■ Your instructions
Whenever a line below holds the word "linejoin", count it; then give the total and nothing else.

*** Begin section ***

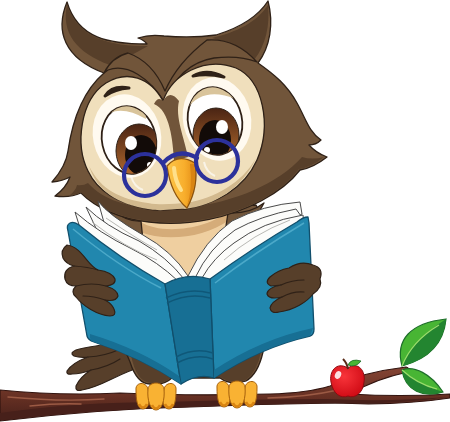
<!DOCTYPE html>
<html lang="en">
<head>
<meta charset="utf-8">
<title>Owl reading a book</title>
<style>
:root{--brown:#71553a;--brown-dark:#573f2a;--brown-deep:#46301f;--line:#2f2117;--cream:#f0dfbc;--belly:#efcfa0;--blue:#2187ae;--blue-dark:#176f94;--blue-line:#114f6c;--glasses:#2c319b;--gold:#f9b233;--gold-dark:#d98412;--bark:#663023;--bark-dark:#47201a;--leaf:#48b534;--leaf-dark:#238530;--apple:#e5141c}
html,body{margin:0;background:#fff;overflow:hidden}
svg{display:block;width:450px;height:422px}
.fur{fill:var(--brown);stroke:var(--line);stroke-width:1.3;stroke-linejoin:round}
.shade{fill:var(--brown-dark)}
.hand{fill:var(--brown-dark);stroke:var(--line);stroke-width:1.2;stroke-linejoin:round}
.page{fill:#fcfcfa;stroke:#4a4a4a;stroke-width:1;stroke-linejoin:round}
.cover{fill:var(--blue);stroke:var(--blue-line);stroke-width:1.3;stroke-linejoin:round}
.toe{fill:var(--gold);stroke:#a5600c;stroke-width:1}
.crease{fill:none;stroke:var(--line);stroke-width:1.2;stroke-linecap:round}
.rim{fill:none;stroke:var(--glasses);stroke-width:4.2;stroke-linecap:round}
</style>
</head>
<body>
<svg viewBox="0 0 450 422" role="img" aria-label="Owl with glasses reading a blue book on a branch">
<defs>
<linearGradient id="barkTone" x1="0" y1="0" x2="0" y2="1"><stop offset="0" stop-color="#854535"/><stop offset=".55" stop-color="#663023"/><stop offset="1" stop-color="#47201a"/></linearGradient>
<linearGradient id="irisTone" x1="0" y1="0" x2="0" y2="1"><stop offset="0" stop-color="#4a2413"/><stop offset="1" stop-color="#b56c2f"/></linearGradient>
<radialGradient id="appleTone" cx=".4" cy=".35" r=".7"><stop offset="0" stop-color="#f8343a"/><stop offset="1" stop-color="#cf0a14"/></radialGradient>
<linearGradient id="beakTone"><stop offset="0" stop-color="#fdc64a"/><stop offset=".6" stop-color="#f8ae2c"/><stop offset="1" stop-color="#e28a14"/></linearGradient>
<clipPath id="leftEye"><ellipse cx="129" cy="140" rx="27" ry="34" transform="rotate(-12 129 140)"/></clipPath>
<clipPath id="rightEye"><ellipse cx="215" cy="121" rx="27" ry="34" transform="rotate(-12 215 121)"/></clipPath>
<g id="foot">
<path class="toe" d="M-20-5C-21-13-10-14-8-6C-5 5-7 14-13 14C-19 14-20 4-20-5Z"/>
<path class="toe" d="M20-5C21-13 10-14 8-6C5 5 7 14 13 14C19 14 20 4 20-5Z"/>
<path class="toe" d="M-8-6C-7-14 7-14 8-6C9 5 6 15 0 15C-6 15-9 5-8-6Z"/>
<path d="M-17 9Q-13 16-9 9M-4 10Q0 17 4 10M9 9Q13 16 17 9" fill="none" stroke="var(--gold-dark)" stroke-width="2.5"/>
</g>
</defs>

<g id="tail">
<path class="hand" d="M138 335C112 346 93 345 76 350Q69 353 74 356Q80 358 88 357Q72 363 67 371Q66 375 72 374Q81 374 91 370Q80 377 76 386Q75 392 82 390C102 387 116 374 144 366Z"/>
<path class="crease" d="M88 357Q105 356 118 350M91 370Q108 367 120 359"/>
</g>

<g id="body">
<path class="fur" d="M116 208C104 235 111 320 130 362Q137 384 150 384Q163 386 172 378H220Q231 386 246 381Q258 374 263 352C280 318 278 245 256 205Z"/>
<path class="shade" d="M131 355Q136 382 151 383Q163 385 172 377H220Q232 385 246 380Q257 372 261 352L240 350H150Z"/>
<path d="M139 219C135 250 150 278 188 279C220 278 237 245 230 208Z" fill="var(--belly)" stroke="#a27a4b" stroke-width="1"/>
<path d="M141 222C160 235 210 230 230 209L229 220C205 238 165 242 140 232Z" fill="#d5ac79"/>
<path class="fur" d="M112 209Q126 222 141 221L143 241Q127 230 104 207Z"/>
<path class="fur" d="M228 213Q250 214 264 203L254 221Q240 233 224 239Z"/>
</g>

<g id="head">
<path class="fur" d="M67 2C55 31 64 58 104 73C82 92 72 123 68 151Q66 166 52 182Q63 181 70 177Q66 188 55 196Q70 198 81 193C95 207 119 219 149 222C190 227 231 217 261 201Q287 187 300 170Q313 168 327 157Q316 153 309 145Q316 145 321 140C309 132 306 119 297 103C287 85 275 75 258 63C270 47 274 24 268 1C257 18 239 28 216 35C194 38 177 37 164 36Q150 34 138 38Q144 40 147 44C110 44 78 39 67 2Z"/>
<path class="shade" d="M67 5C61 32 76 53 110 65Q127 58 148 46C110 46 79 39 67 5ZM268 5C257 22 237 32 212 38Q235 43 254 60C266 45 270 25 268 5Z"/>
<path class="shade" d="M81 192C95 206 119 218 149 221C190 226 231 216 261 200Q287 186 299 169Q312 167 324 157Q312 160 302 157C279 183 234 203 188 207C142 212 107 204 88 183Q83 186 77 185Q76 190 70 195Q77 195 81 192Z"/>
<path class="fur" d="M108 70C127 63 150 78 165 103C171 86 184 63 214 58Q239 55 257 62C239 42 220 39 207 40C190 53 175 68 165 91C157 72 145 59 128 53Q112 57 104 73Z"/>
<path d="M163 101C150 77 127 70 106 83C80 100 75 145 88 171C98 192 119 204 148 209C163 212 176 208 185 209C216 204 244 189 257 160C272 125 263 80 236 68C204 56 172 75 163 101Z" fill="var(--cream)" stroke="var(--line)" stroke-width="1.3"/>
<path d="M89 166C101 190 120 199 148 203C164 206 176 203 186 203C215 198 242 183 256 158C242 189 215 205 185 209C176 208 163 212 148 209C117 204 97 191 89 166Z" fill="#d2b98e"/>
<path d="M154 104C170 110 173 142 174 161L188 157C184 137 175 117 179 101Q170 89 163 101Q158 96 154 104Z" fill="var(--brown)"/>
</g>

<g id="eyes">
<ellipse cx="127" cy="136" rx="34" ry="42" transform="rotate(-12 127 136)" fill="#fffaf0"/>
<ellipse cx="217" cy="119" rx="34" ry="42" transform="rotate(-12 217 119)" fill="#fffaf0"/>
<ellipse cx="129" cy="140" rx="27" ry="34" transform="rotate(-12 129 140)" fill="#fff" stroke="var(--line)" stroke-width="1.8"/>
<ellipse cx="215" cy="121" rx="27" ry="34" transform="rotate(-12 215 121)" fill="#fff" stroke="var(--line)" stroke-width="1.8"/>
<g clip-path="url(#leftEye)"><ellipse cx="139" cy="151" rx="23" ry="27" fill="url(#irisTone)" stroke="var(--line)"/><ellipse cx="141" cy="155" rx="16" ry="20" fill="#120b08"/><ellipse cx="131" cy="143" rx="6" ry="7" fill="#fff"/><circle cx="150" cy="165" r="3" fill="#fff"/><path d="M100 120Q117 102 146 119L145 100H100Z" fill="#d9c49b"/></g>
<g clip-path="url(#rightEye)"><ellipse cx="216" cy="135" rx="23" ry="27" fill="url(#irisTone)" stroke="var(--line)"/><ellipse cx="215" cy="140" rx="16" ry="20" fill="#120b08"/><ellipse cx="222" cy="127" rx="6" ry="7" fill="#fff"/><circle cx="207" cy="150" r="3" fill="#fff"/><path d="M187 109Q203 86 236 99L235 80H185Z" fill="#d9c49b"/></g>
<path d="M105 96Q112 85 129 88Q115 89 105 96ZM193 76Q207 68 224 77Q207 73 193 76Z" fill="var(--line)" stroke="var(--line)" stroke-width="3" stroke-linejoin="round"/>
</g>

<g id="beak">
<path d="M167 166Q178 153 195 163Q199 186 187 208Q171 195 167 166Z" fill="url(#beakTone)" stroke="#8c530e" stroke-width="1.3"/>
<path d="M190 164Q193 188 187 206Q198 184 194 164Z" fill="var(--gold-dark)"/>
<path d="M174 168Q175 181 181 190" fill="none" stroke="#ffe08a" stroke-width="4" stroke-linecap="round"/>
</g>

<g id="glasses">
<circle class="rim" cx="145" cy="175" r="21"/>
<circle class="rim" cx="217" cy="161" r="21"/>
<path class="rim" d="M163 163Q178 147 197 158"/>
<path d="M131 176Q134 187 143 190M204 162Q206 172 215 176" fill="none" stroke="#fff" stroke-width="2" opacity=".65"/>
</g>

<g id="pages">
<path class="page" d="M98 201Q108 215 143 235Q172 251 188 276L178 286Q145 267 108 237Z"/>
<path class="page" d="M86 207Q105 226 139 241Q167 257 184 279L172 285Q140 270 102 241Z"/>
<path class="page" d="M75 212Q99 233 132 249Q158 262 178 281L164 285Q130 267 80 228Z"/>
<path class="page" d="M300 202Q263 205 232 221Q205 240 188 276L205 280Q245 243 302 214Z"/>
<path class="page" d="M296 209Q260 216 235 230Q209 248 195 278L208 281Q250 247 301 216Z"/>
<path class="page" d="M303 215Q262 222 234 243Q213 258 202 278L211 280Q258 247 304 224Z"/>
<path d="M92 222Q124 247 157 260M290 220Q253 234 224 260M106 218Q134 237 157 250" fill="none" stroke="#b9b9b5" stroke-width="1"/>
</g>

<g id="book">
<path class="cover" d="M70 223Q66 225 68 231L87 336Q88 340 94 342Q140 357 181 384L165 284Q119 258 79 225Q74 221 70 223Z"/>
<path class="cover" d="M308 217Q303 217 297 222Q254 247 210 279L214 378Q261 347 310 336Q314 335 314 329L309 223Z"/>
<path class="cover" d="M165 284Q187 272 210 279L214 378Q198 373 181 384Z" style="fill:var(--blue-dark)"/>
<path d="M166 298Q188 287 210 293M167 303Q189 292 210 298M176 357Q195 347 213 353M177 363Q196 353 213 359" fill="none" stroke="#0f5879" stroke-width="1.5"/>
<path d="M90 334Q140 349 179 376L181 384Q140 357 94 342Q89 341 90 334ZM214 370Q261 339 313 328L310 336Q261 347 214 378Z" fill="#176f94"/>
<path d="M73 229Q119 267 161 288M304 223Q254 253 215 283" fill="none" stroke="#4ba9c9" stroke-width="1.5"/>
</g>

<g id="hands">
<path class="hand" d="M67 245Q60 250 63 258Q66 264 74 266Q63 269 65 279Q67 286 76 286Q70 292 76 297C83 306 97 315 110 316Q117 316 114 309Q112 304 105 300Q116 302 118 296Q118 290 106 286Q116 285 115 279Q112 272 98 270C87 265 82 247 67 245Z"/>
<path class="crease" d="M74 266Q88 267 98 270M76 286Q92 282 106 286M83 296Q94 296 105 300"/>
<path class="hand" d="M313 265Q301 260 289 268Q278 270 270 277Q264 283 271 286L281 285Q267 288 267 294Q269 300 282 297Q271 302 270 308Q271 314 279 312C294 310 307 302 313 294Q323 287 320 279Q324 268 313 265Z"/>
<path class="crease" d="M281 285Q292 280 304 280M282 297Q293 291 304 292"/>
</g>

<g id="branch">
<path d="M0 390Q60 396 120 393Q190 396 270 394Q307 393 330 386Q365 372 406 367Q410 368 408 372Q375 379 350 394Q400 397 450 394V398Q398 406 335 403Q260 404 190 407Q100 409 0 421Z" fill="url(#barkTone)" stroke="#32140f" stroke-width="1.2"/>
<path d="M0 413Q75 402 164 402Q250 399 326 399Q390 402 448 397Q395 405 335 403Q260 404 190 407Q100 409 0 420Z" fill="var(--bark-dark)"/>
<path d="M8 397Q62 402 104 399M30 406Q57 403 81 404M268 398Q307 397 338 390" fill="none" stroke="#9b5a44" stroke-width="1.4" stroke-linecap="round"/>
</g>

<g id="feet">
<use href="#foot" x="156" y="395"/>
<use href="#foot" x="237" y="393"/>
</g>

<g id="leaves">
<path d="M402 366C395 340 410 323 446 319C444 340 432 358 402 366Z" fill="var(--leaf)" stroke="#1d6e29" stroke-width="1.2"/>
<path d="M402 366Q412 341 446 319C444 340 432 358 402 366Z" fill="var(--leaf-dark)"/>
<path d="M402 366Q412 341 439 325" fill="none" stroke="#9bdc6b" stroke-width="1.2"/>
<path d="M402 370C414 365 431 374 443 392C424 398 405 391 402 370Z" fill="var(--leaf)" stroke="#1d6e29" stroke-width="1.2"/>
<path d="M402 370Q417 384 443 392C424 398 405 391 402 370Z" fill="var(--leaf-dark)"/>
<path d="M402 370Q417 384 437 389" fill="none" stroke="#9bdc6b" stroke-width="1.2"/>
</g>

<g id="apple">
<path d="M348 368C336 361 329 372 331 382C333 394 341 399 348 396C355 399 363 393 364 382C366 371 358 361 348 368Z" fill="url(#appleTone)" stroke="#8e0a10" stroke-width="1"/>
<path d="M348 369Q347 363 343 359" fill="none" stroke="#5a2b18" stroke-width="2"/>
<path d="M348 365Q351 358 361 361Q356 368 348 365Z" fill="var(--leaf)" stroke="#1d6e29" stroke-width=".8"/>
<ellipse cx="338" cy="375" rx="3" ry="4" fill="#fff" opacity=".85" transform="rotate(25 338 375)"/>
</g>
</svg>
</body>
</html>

*** End section ***

■ Written answer
5